§ DIRECTIONS:
With both ends included, repeat exactly the lines of the entries below from the one containing "751H736L818 856Q822 862" down to the one containing "2.500 46 2.500", and no others.

§ DATA FOR REVIEW:

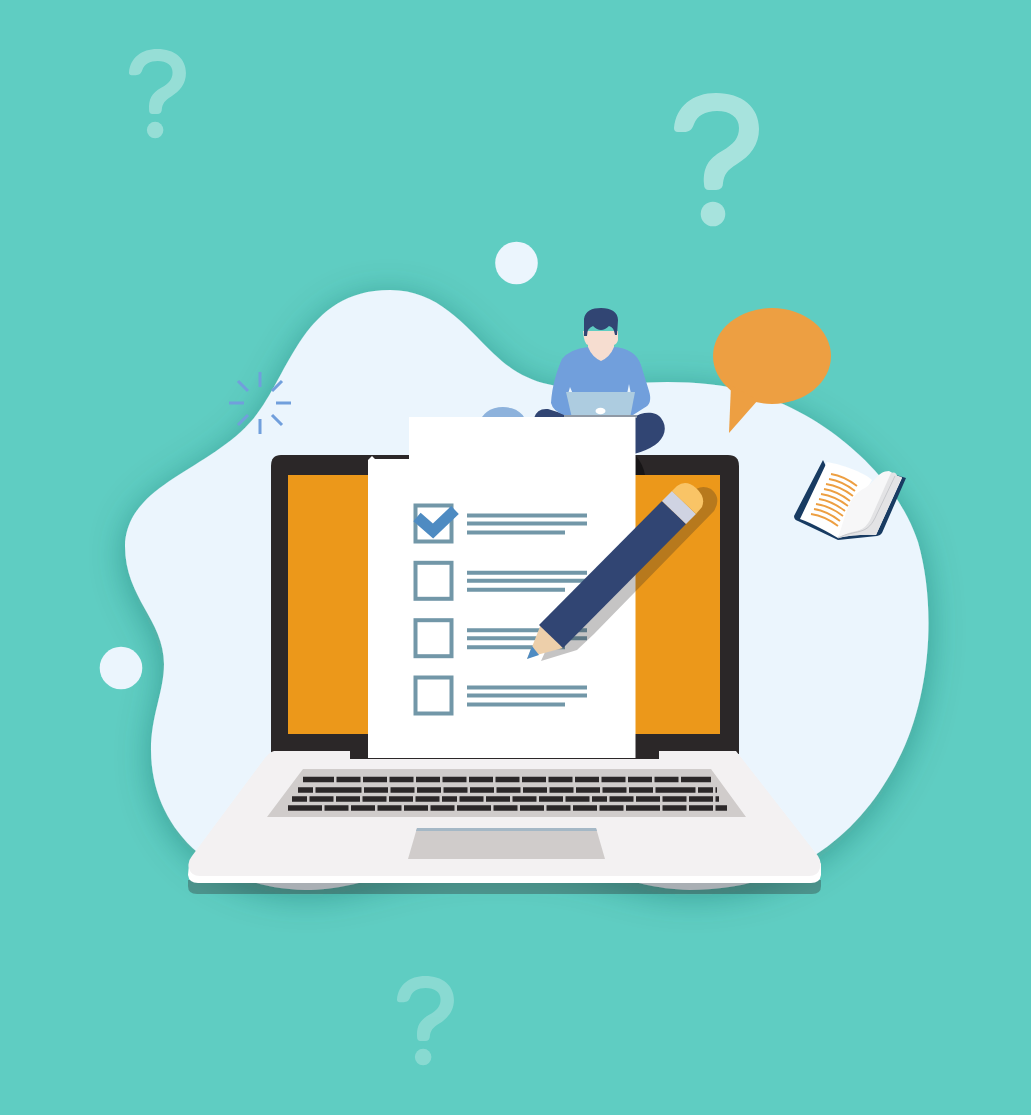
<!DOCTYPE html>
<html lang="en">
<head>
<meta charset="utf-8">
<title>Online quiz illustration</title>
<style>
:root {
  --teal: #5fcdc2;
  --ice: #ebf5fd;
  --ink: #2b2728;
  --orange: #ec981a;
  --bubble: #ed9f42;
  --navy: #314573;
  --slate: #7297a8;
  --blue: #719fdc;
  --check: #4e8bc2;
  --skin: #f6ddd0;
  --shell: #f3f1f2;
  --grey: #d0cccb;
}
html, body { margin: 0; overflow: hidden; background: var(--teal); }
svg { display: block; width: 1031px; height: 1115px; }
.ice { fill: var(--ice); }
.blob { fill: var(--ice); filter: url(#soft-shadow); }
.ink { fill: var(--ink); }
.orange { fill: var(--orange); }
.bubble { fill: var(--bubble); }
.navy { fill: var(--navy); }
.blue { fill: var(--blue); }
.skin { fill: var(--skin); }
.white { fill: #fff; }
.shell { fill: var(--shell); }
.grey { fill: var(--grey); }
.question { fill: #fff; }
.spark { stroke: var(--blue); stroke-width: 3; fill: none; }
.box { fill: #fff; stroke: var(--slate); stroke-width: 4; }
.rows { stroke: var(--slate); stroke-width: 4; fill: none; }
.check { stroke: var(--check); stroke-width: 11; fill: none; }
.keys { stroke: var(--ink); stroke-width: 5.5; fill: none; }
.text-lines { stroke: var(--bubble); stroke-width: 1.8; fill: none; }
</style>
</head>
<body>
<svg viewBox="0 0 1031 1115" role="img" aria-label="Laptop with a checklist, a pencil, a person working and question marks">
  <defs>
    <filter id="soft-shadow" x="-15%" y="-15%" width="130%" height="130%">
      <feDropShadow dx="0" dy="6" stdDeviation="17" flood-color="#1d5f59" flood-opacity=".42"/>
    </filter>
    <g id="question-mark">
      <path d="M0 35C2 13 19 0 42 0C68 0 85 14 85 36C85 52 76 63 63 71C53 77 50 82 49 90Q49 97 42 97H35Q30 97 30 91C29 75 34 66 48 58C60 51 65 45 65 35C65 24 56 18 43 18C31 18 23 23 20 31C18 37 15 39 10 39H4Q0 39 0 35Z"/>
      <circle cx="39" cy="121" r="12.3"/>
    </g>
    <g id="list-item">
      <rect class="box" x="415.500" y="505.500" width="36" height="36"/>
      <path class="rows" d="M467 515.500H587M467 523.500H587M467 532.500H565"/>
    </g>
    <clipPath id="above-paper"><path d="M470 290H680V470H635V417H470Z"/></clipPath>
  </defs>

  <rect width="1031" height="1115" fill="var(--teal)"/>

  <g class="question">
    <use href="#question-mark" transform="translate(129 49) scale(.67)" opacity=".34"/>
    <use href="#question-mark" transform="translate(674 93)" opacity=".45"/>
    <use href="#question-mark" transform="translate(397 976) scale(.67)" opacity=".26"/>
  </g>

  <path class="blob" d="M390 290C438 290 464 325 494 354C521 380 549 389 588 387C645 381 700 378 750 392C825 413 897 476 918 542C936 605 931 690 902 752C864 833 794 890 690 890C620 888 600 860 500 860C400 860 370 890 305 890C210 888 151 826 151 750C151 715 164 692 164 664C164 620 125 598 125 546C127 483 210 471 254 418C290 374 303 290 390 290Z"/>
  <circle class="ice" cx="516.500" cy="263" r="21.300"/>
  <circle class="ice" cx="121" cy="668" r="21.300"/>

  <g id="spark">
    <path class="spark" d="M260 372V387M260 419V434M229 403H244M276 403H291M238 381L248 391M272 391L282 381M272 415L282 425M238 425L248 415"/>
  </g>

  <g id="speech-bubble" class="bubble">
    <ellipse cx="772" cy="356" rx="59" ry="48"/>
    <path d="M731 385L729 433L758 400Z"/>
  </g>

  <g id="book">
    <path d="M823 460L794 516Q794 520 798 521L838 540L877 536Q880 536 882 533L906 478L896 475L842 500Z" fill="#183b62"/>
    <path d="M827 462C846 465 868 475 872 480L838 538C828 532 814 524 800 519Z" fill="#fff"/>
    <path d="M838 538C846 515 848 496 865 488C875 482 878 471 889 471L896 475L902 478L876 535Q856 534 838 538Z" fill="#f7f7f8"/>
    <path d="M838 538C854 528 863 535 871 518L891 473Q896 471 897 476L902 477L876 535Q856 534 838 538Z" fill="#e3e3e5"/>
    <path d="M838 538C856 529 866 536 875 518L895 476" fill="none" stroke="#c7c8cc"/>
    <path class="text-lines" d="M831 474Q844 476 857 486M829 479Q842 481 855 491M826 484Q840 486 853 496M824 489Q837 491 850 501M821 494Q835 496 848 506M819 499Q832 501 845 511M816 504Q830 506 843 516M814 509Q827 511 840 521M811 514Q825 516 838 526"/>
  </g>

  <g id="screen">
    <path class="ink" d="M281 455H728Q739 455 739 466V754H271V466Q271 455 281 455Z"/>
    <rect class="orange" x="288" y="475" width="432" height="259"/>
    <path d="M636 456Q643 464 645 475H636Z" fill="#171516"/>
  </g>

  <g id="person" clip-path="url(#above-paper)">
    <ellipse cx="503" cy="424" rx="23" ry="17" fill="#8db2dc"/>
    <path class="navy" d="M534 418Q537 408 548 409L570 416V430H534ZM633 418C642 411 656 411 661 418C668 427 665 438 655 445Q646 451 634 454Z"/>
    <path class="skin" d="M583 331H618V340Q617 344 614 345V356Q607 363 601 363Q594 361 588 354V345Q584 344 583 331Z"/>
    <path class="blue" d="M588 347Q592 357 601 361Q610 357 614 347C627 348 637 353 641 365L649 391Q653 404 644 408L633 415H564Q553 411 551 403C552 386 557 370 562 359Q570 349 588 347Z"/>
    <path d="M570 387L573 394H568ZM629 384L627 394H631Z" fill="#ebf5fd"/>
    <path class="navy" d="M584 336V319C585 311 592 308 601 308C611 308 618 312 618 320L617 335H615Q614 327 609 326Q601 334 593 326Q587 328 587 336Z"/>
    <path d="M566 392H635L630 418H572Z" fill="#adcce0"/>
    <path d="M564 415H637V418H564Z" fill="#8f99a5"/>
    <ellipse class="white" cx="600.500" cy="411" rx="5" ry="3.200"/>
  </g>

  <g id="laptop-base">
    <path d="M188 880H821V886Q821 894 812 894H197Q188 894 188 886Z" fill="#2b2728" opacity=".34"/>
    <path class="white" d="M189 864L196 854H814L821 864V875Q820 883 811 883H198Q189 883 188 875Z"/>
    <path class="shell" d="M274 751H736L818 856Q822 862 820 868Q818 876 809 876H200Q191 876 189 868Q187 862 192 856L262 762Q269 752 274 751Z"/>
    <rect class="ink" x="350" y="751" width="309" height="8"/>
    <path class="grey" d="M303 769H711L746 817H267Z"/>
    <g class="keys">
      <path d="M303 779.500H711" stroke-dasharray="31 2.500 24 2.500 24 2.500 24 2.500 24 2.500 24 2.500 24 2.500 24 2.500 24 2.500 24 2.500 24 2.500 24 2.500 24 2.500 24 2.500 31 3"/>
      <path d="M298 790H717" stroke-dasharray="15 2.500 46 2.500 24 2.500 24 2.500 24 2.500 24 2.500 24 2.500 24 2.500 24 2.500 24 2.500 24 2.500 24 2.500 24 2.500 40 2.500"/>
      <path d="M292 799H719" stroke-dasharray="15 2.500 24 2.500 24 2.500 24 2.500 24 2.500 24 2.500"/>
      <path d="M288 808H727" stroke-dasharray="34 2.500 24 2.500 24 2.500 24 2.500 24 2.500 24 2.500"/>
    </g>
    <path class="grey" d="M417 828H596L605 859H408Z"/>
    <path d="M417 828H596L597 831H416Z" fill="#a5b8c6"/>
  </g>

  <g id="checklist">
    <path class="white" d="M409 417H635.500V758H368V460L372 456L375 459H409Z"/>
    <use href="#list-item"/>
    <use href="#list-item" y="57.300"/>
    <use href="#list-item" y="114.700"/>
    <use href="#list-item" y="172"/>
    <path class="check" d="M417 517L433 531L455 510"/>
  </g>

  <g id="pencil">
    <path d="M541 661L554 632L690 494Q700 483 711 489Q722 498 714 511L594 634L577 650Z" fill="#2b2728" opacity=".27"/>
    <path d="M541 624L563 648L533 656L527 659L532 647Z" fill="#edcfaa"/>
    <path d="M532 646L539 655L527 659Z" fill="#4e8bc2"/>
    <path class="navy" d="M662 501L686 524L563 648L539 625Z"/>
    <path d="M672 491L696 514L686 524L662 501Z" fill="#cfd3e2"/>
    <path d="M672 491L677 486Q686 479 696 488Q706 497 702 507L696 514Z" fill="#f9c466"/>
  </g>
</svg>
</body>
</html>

§ EXERCISE ANSWER:
    <path class="shell" d="M274 751H736L818 856Q822 862 820 868Q818 876 809 876H200Q191 876 189 868Q187 862 192 856L262 762Q269 752 274 751Z"/>
    <rect class="ink" x="350" y="751" width="309" height="8"/>
    <path class="grey" d="M303 769H711L746 817H267Z"/>
    <g class="keys">
      <path d="M303 779.500H711" stroke-dasharray="31 2.500 24 2.500 24 2.500 24 2.500 24 2.500 24 2.500 24 2.500 24 2.500 24 2.500 24 2.500 24 2.500 24 2.500 24 2.500 24 2.500 31 3"/>
      <path d="M298 790H717" stroke-dasharray="15 2.500 46 2.500 24 2.500 24 2.500 24 2.500 24 2.500 24 2.500 24 2.500 24 2.500 24 2.500 24 2.500 24 2.500 24 2.500 40 2.500"/>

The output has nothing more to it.